Still, the Suns needed to do something and hindsight tells us replacing Amare Stoudemire with Hedo Turkoglu, Josh Childress and Hakim Warrick was most definitely not the answer. Turk never fit and has since been shipped out while Childress is out of the rotation and Warrick only recently re-joined it.

Perhaps that’s what will happen when you go through an offseason without a general manager, but the Suns really seemed to lack much of a plan this past summer.

Another option would have been to roll over their assets to this offseason, but with no franchise guys really available (as in Carmelo isn’t coming to Phoenix) and considering the age of Nash/Hill I have no problem spending it last summer. I don’t dislike the Childress and Warrick signings in a vacuum either, it’s just they needed to replace that star power at the four both for the present and the future and they whiffed big in that regard.

This offseason the Suns built an inefficient team payroll-wise in that Alvin Gentry has 11 quality players at his disposal but feels he can only play nine for maximum effectiveness.
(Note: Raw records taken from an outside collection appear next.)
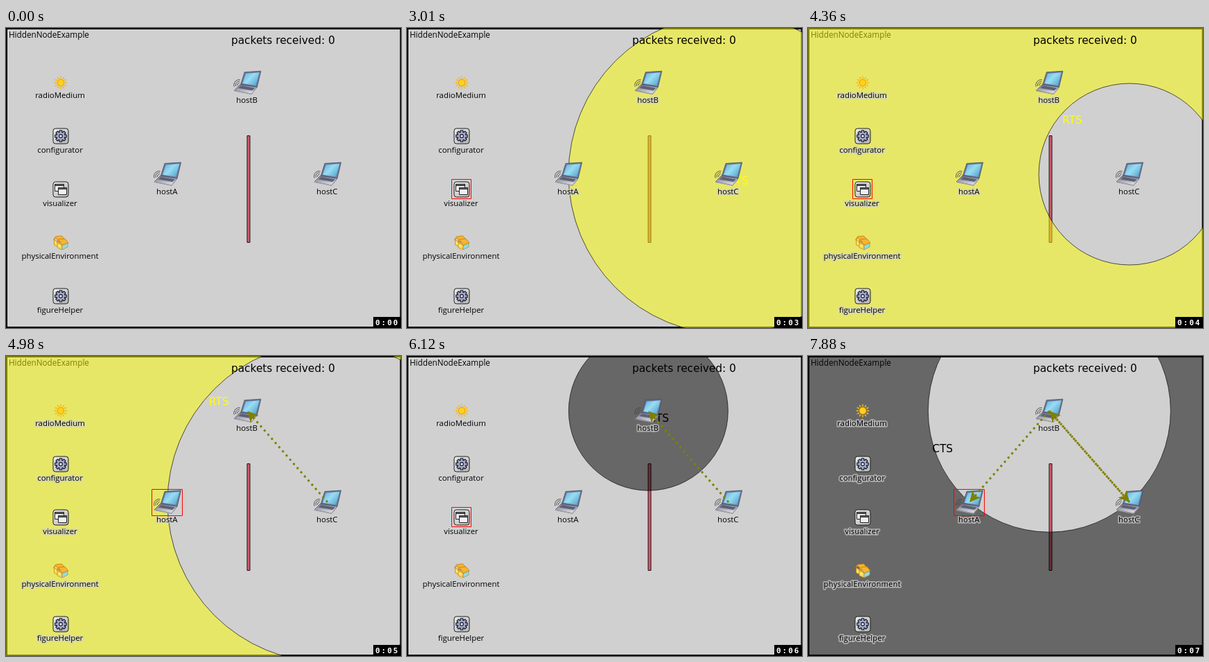
Animation, 570 px wide and 433 px high, one loop 8000 ms. Source, as an HTML page with a canvas:

```html
<!DOCTYPE html>
<html lang="en">
<head>
<meta charset="utf-8">
<title>Hidden node simulation</title>
<style>
html, body { margin: 0; width: 570px; height: 433px; overflow: hidden; background: #d0d0d0; }
canvas { display: block; }
</style>
</head>
<body>
<canvas id="stage" width="570" height="433"></canvas>
<script>
const ctx = document.getElementById('stage').getContext('2d');
const LOOP = 8000, FULL = 900;
const LABEL = '500 11.4px "Open Sans", sans-serif';
const TITLE = '500 11.7px "Open Sans", sans-serif';
const PLAIN = '15.33px "DejaVu Sans", sans-serif';
const hosts = { A: [233, 211], B: [348.3, 79.2], C: [464, 211] };
const signals = {
  RTS: { from: 'C', color: '#ff0', dir: [-.74, -.667], drop: 14.5 },
  CTS: { from: 'B', color: '#000', dir: [-.966, .251], drop: 16 }
};
// time, focused module, radius of the wave front, radius of the wave tail
const steps = [
  [0], [840, 'A'], [950, 'C'], [1150, 'A'], [1980, 'C'],
  [2190, 'V', 0, 0], [2390, 'V', 58, 0], [2600, 'V', 116, 0], [2800, 'B', 175, 0],
  [3010, 'V', 231, 0], [3210, 'V', FULL, 0], [3630, 'C', FULL, 0],
  [3840, 'V', FULL, 23], [4050, 'V', FULL, 66], [4150, 'V', FULL, 87],
  [4360, 'V', FULL, 131], [4570, 'B', FULL, 175], [4780, 'V', FULL, 203],
  [4980, 'A', FULL, 231], [5190, 'V'], [5400, 'B'],
  [5810, 'B', 0, 0], [6020, 'V', 58, 0], [6120, 'V', 115, 0], [6330, 'V', 175, 0],
  [6540, 'C', 175, 0], [6750, 'V', FULL, 0], [7160, 'B', FULL, 0],
  [7370, 'V', FULL, 58], [7470, 'V', FULL, 116], [7680, 'V', FULL, 175], [7880, 'A', FULL, 175]
];
const links = [[4780, 'C', 'B'], [7680, 'B', 'C'], [7880, 'B', 'A']];

function paint(fill, stroke, width = 1) {
  if (fill) { ctx.fillStyle = fill; ctx.fill(); }
  if (stroke) { ctx.strokeStyle = stroke; ctx.lineWidth = width; ctx.stroke(); }
}

function poly(points, fill, stroke, width) {
  ctx.beginPath();
  points.forEach(p => ctx.lineTo(...p));
  ctx.closePath();
  paint(fill, stroke, width);
}

function box(x, y, w, h, fill, stroke, radius = 0) {
  ctx.beginPath();
  ctx.roundRect(x, y, w, h, radius);
  paint(fill, stroke);
}

function disc(x, y, r, fill, stroke, width) {
  ctx.beginPath();
  ctx.arc(x, y, r, 0, 7);
  paint(fill, stroke, width);
}

function shade(x0, y0, x1, y1, ...colors) {
  const g = ctx.createLinearGradient(x0, y0, x1, y1);
  colors.forEach((c, i) => g.addColorStop(i / (colors.length - 1), c));
  return g;
}

function text(str, x, y, font, color = '#000', align = 'left') {
  ctx.font = font;
  ctx.textAlign = align;
  ctx.fillStyle = color;
  ctx.fillText(str, x, y);
}

function label(str, x, y) {
  ctx.font = LABEL;
  ctx.textAlign = 'center';
  ctx.lineJoin = 'round';
  ctx.lineWidth = 4;
  ctx.strokeStyle = 'rgba(208,208,208,.6)';
  ctx.strokeText(str, x, y);
  ctx.lineJoin = 'miter';
  text(str, x, y, LABEL, '#000', 'center');
}

function at(x, y, draw) {
  ctx.save();
  ctx.translate(x, y);
  draw();
  ctx.restore();
}

function around(count, draw) {
  for (let i = 0; i < count; i++) {
    ctx.save();
    ctx.rotate(i * 2 * Math.PI / count);
    draw();
    ctx.restore();
  }
}

function sun() {
  around(12, () => poly([[-1.3, -6.5], [0, -10.5], [1.3, -6.5]], '#fcb80c'));
  disc(0, 0, 4.8, '#ffd21c', '#f0a400', 1.2);
}

function tile() {
  box(-11, -11, 22, 22, shade(-11, -11, 11, 11, '#eee', '#b4b4b4'), '#1c1c1c', 3.5);
}

function gear() {
  const dark = '#12162a', light = '#a4a8c6';
  tile();
  around(8, () => box(-2.4, -8.8, 4.8, 5, dark, null, 1));
  disc(0, 0, 6.8, dark);
  around(8, () => box(-1.2, -7.7, 2.4, 4, light));
  disc(0, 0, 5.5, light);
  disc(0, 0, 2.3, '#eee', dark, 1.2);
}

function windows() {
  tile();
  [[-8.5, -7.5, 13, 10], [-3.5, -2.5, 12, 10]].forEach(([x, y, w, h]) => {
    box(x, y, w, h, '#f0f0f0', '#222');
    box(x, y, w, 2, '#70707a', '#222');
  });
}

function house(x, y) {
  at(x, y, () => {
    poly([[-7, -1], [0, 2], [0, 9], [-7, 6]], '#ffd84e', '#c08410', .7);
    poly([[0, 2], [8, -1], [8, 5], [0, 9]], '#8edce6', '#b08a30', .7);
    poly([[-8, -1], [-5, -6], [4, -7], [9, -1], [0, 2.5], [-4, -4]], '#f8b430', '#b87408', .7);
    box(-5, 2, 2, 2.5, '#fff0b0');
  });
}

function houses() {
  house(-2.5, -3);
  house(2, 1);
}

function laptop() {
  [2.5, 5, 7.5].forEach(r => {
    ctx.beginPath();
    ctx.arc(-12, 3, r, 2.8, 4.9);
    paint(null, '#444', .9);
  });
  poly([[-10, 2], [14, 6], [6, 16], [-19, 11]], shade(-8, 2, -6, 16, '#707485', '#dcdce2'), '#5a5c68', .8);
  poly([[-9, 4], [11, 7.5], [7, 11], [-13, 7.5]], '#5c6176');
  poly([[-19, 11], [6, 15.5], [14, 6], [14, 7.5], [6, 17], [-19, 12]], '#a4a4ae');
  poly([[-4, -15.5], [19.5, -17], [14, 6], [-9.5, 2]], '#6c7798', '#444c68', .8);
  poly([[-2.3, -13.5], [17.3, -15], [12.3, 3.8], [-7, .7]], shade(-7, -14, 12, 4, '#58b2dc', '#9adcf2', '#56abd4'));
}

function wave(name, front, tail) {
  const { from, color, dir, drop } = signals[name];
  const [x, y] = hosts[from];
  ctx.beginPath();
  ctx.arc(x, y, front, 0, 2 * Math.PI);
  ctx.closePath();
  if (tail) {
    ctx.moveTo(x + tail, y);
    ctx.arc(x, y, tail, 0, 2 * Math.PI);
  }
  ctx.globalAlpha = .5;
  ctx.fillStyle = color;
  ctx.fill('evenodd');
  ctx.globalAlpha = 1;
  paint(null, 'rgba(0,0,0,.65)');
  text(name, x + tail * dir[0], y + drop + tail * dir[1], PLAIN, color);
}

function arrow(from, to) {
  const [x0, y0] = hosts[from], [x1, y1] = hosts[to];
  const length = Math.hypot(x1 - x0, y1 - y0);
  ctx.save();
  ctx.translate(x0, y0);
  ctx.rotate(Math.atan2(y1 - y0, x1 - x0));
  ctx.beginPath();
  ctx.moveTo(0, 0);
  ctx.lineTo(length - 12, 0);
  ctx.setLineDash([3, 5]);
  paint(null, '#808000', 3);
  ctx.setLineDash([]);
  poly([[length, 0], [length - 16, -8], [length - 12, 0], [length - 16, 8]], '#808000');
  ctx.restore();
}

function focus(name) {
  if (name === 'V') box(64.5, 218.5, 28, 28, null, '#f00');
  else if (name) {
    const [x, y] = hosts[name].map(Math.round);
    box(x - 22.5, y - 18.5, 44, 38, null, '#f00');
  }
}

const modules = [
  ['radioMedium', sun, 101], ['configurator', gear, 180], ['visualizer', windows, 257],
  ['physicalEnvironment', houses, 333], ['figureHelper', gear, 411]
];

function draw(time) {
  const [start, focused, front, tail] = steps.filter(s => s[0] <= time).pop();
  ctx.fillStyle = '#d0d0d0';
  ctx.fillRect(0, 0, 570, 433);
  ctx.beginPath();
  ctx.rect(1, 1, 568.5, 431);
  paint(null, '#000', 2);
  text('HiddenNodeExample', 4, 14, TITLE);
  box(348, 155.5, 4, 154, '#cc5c6c', '#221014');

  if (front !== undefined) wave(start < 5500 ? 'RTS' : 'CTS', front, tail);

  modules.forEach(([name, icon, baseline], i) => {
    at(79, 79 + 77 * i, icon);
    label(name, 78, baseline);
  });
  for (const [name, [x, y]] of Object.entries(hosts)) {
    at(x, y, laptop);
    label('host' + name, x - .7, y + 29);
  }
  links.forEach(([since, from, to]) => { if (start >= since) arrow(from, to); });
  focus(focused);
  text('packets received: 0', 325, 23, PLAIN);

  ctx.fillStyle = '#000';
  ctx.fillRect(530, 417, 40, 16);
  ctx.letterSpacing = '2px';
  text('0:0' + Math.floor((start + 50) / 1000), 533, 428.5, 'bold 11px "DejaVu Sans Mono", monospace', '#fff');
  ctx.letterSpacing = '0px';
}

function tick() {
  draw(performance.now() % LOOP);
  requestAnimationFrame(tick);
}
tick();
</script>
</body>
</html>
```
That means over $10 million of salary generally sits on the bench for the majority of the game (Childress and either Warrick or Pietrus lately) while aside from Nash this is a team with no star power.

If the Suns can acquire this mythical future star somewhere down the line, perhaps they will end up in better position than they would have been considering all the problems surrounding Amare’s future health and the diminished odds of winning it all with a big man who’s not a great defender or rebounder.

Or perhaps the Suns are finding out how difficult it is to replace a franchise guy without a high lottery pick, the route they might eventually have to take to respectability.

With the power of hindsight, the Suns made the right call not dealing Amare at the trade deadline for another solid role player based on how last year turned out. Hindsight thus far also tells us the Suns’ biggest mistake in all this came by failing to replace his power forward production or acquire a future stud with the assets his departure freed up.